[Task goal] Scan the data, and whenever a line contains "Check", copy it.
────────────────────
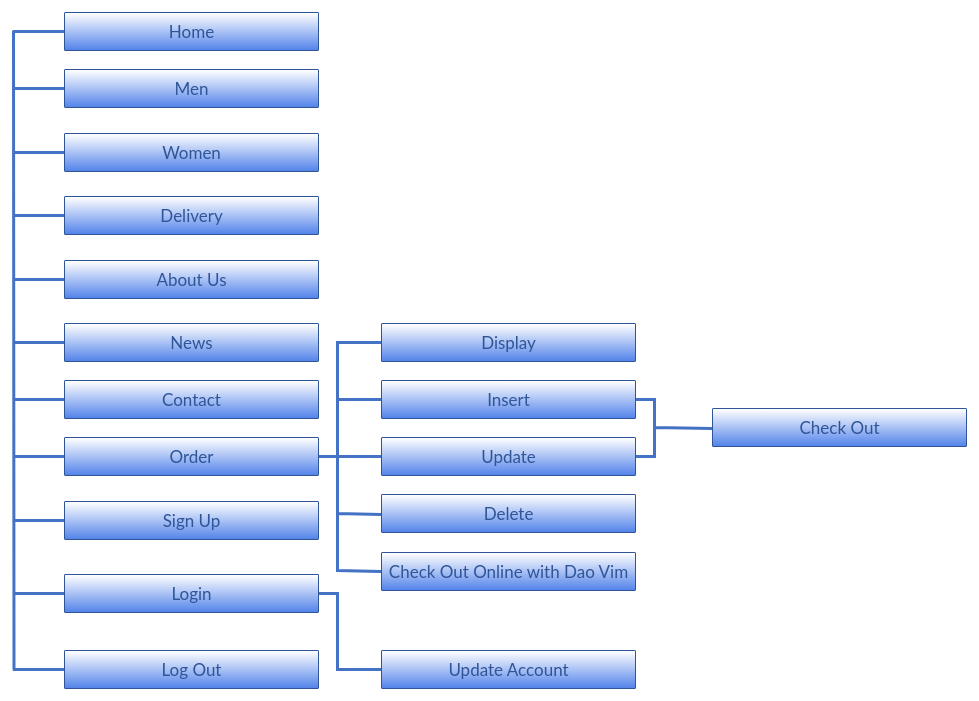
<!DOCTYPE html>
<html lang="en">
<head>
<meta charset="utf-8">
<title>Site map</title>
<style>
:root {
  --paper: #ffffff;
  --line: #4472c4;
  --border: #2f5597;
  --label: #2f5597;
  --node-top: #ffffff;
  --node-bottom: #5484ea;
}
* { box-sizing: border-box; }
html, body { margin: 0; overflow: hidden; background: var(--paper); }
.sitemap {
  position: relative;
  width: 979px;
  height: 701px;
  overflow: hidden;
  font-family: Lato, "Open Sans", sans-serif;
  font-size: 17px;
  color: var(--label);
}
.connectors {
  position: absolute;
  inset: 0;
  fill: none;
  stroke: var(--line);
  stroke-width: 3;
}
.node {
  position: absolute;
  left: var(--x);
  top: var(--y);
  width: 255px;
  height: 39px;
  display: flex;
  align-items: center;
  justify-content: center;
  border: 1px solid var(--border);
  border-radius: 1px;
  background: linear-gradient(var(--node-top), var(--node-bottom));
  white-space: nowrap;
  line-height: 1;
}
.main { --x: 64px; }
.sub { --x: 381px; }
.final { --x: 712px; }
</style>
</head>
<body>
<main class="sitemap">
  <svg class="connectors" width="979" height="701" viewBox="0 0 979 701" aria-hidden="true">
    <path d="M64 31.5H13.5L14 669.5H64" stroke-linejoin="round"/>
    <path d="M14 88.5H64M14 152.5H64M14 215.5H64M14 279.5H64M14 342.5H64M14 399.5H64M14 456.5H64M14 520.5H64M14 593.5H64"/>
    <path d="M381 342.5H337.5V570.5L381 571.5M337 399.5H381M319 456.5H381M337 513.5L381 514.5"/>
    <path d="M319 593.5H337.5V669.5H381"/>
    <path d="M636 399.5H654.5V456.5H636M654 427.5L712 428.5"/>
  </svg>

  <div class="node main" style="--y:12px">Home</div>
  <div class="node main" style="--y:69px">Men</div>
  <div class="node main" style="--y:133px">Women</div>
  <div class="node main" style="--y:196px">Delivery</div>
  <div class="node main" style="--y:260px">About Us</div>
  <div class="node main" style="--y:323px">News</div>
  <div class="node main" style="--y:380px">Contact</div>
  <div class="node main" style="--y:437px">Order</div>
  <div class="node main" style="--y:501px">Sign Up</div>
  <div class="node main" style="--y:574px">Login</div>
  <div class="node main" style="--y:650px">Log Out</div>

  <div class="node sub" style="--y:323px">Display</div>
  <div class="node sub" style="--y:380px">Insert</div>
  <div class="node sub" style="--y:437px">Update</div>
  <div class="node sub" style="--y:494px">Delete</div>
  <div class="node sub" style="--y:552px">Check Out Online with Dao Vim</div>
  <div class="node sub" style="--y:650px">Update Account</div>

  <div class="node final" style="--y:408px">Check Out</div>
</main>
</body>
</html>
────────────────────
[Response to the task]
  <div class="node sub" style="--y:552px">Check Out Online with Dao Vim</div>
  <div class="node final" style="--y:408px">Check Out</div>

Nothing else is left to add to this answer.